Vini Jr. Alexis da Cruz felt a wave of relief when his turn began to be vaccinated with the Covid-19 vaccine.
When the virus struck Brazil, a 32-year-old child spent more than a year endangering his life and working as an Uber driver. Diabetes and high blood pressure made Mr. Cruz particularly vulnerable. However, he continued to drive passengers across São Paulo to achieve his goals.
“I was really scared to get sick,” said the father of a man who lost his job as a sports commentator before the pandemic. “But I was at risk because I had to keep working.”
Cruz received his first dose of CoronaVac in late May. But when it was time to get his second jab, he turned his back. “No one had a vaccine for me,” he said. “I went to five clinics near my house. I couldn’t find them anywhere. The same thing happened the next day and the next day.”
He washed the city for four days before getting a second shot. “Finally, I was completely vaccinated, but it really became clear how much we were deficient in the vaccine.”
Millions of people, like Mr. Cruz, are struggling to get a second shot of the Covid-19 vaccine, damaging Brazil’s already problematic vaccination campaign. Approximately 3.1 million Brazilians did not have a second jab as of July 4, according to researchers tracking vaccination.
Some people deliberately skipped the second dose, falling into a false information campaign that disseminated suspicions about the vaccine or claimed that a single shot provided adequate protection. However, the main hurdle was the dose shortage caused by the hasty deployment of the vaccine, said Dr. Lysia Bahia, a public health expert at the Federal University of Rio de Janeiro.
“There is this incentive to speed up vaccination with the first dose,” said Dr. Bahia, one of the researchers tracking immunization. “And the second dose ended with a back burner.”
The coronavirus kills more than 530,000 people in Brazil, the second largest victim after the United States. However, only about 40% of Brazilians have been vaccinated at least once, and only 15% are fully immunized.
Unlike some other countries, Brazil has chosen not to withhold supply for the second dose. Its vaccination campaign relies primarily on locally made CoronaVac shots using inputs from China’s Sinovac. However, shipments of Chinese materials have been delayed, just as millions are planning a second jab.
And other vaccines have been slow to penetrate Brazil after President Jair Bolsonaro deprived Pfizer of early vaccine offerings and instead chose to promote ineffective treatments such as hydroxychloroquine.
He is one of the few leaders in the world who has not yet been vaccinated. And now, his government is also investigating plans to buy millions of Kovacin shots at very high prices.
In early July, Simone Spadarida Costa Moura arrived at the clinic in São Paulo to prepare for the second jab. But like many others, she turned her back when the dose of CoronaVac was gone.

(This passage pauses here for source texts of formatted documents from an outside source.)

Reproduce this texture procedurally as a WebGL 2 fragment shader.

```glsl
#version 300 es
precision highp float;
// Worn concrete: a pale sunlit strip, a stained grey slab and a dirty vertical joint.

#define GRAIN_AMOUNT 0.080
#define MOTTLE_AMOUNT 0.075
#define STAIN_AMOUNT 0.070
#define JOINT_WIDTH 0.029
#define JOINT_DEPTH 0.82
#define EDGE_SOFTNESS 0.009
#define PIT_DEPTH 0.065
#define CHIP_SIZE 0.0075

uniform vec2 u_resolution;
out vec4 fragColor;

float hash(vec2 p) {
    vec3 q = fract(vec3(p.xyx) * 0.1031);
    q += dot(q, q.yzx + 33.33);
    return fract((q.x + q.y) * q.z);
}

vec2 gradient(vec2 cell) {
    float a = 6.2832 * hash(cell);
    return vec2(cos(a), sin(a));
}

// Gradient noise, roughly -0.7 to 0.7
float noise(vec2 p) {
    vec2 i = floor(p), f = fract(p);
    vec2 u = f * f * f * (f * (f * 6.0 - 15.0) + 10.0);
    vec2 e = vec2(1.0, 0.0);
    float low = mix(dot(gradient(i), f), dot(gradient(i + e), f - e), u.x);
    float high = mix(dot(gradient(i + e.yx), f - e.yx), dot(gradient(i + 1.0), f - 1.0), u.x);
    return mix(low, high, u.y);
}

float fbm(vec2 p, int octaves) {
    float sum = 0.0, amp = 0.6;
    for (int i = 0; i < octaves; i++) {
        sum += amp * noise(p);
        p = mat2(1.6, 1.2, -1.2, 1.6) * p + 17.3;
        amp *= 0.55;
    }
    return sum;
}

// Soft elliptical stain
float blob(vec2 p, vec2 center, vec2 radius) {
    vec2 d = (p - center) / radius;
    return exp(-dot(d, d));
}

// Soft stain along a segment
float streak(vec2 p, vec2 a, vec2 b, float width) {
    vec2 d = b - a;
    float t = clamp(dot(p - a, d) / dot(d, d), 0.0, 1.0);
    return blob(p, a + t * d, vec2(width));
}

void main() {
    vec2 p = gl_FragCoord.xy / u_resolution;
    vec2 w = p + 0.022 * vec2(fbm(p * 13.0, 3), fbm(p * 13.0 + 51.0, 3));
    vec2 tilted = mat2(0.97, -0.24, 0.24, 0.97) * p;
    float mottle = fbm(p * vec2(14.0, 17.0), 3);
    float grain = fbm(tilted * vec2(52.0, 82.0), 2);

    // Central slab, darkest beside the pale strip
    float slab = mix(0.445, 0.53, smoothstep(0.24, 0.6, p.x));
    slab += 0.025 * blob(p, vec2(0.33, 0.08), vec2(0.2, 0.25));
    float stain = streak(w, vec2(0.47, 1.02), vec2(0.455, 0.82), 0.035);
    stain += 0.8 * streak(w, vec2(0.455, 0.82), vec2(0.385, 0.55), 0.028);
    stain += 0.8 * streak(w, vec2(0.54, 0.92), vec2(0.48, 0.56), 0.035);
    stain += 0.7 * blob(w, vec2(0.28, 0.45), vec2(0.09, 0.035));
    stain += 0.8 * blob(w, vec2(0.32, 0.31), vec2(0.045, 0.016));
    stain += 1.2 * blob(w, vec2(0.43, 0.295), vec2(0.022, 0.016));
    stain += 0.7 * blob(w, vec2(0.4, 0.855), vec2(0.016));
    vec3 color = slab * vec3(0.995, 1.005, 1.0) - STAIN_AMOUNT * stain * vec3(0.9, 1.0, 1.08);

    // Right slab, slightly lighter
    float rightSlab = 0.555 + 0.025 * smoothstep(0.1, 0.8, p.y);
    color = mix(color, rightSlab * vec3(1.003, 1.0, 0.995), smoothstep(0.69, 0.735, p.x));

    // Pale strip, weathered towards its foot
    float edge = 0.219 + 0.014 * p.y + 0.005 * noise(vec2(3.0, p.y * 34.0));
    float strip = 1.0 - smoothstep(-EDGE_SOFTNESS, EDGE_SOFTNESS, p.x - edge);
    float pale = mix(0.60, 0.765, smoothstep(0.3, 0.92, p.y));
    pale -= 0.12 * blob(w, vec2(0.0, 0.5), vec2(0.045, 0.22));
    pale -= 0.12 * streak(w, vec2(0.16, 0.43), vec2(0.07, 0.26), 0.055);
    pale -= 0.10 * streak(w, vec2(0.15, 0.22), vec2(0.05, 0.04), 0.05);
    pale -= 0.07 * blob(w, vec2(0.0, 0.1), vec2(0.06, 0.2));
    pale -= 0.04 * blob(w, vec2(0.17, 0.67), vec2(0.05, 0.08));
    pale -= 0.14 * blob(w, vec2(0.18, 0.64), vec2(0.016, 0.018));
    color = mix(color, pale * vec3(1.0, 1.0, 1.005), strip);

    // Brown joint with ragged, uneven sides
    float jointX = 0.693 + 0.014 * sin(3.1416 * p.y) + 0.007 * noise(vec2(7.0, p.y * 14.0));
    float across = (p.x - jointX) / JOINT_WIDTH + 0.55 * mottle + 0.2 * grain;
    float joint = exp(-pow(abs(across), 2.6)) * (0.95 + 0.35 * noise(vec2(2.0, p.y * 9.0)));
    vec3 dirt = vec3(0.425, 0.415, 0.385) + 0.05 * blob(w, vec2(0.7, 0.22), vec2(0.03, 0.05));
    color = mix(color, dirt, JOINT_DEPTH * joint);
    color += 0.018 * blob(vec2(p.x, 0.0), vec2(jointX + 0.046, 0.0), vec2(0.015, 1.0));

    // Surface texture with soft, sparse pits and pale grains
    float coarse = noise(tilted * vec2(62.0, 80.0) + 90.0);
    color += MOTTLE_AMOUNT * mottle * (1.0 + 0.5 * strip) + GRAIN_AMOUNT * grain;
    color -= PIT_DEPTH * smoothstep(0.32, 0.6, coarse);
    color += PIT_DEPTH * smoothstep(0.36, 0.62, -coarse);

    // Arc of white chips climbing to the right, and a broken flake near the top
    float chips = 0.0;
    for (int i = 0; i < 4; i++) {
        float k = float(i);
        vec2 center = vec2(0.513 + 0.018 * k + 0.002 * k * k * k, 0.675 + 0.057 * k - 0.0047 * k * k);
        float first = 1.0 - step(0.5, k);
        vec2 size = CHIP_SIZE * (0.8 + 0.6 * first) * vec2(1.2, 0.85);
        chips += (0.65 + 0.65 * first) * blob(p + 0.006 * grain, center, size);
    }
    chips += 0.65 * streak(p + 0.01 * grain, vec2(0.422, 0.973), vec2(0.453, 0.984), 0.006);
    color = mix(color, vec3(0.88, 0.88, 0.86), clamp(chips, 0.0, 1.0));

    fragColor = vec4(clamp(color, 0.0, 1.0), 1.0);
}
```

She accuses policy makers of being trapped in political tug of war that is undermining Brazil’s vaccination efforts.
“They want to show that they’re speeding things up, but they’re not thinking about a second dose,” said Moura, a former school teacher. “It’s a political war, and we’re in the middle of it. For us, we just want to get vaccinated, we don’t want to get Covid.”
Although longer dosing intervals appear to increase the effectiveness of vaccines such as Pfizer and AstraZeneca, there is still a lack of research on the effects of delaying a second dose of CoronaVac. Some experts fear that longer waits may even interfere with the effectiveness of Chinese vaccines.
It was these unknowns that she was worried about when she was told she would not take her a second dose. At high risk due to an existing illness, 32-year-old Mariano took her first dose in late May, but had a hard time finding her second CoronaVac shot.
“I spent days calling all the clinics looking for vaccines,” said Mariano, who runs an online jewelry store. “It was really painful, I was very worried. My fear was that I would miss the window to be fully immunized after taking the second dose.”
But perhaps the biggest risk is that the virus will continue to threaten Brazilians if complete vaccination is delayed, said Dr. Garson Salvador, an infectious disease specialist at the University of São Paulo Hospital.
“We need an easy way for people to get vaccinated,” said Dr. Salvador. “Without it, some inevitably give up on the second vaccination, and unless the majority of people are completely vaccinated, we remain far from pandemic control.”
This is especially worrisome. In Brazil, new strains are gaining momentum as authorities have abolished even loose hygiene measures and many unvaccinated Brazilians are anticipating basic precautions such as social distance and wearing masks. .. Some variants have proven to be more dangerous to healthy young adults and pose a threat to Brazilians who are still waiting for jabs.
After a week-long survey, a clinic near her home received a batch of new vaccines, and Moura finally received her second dose earlier this week. She says it brought her relief-and fresh hope for the future.
“You feel more protected and safer,” she said. “That’s this feeling … things are getting better.”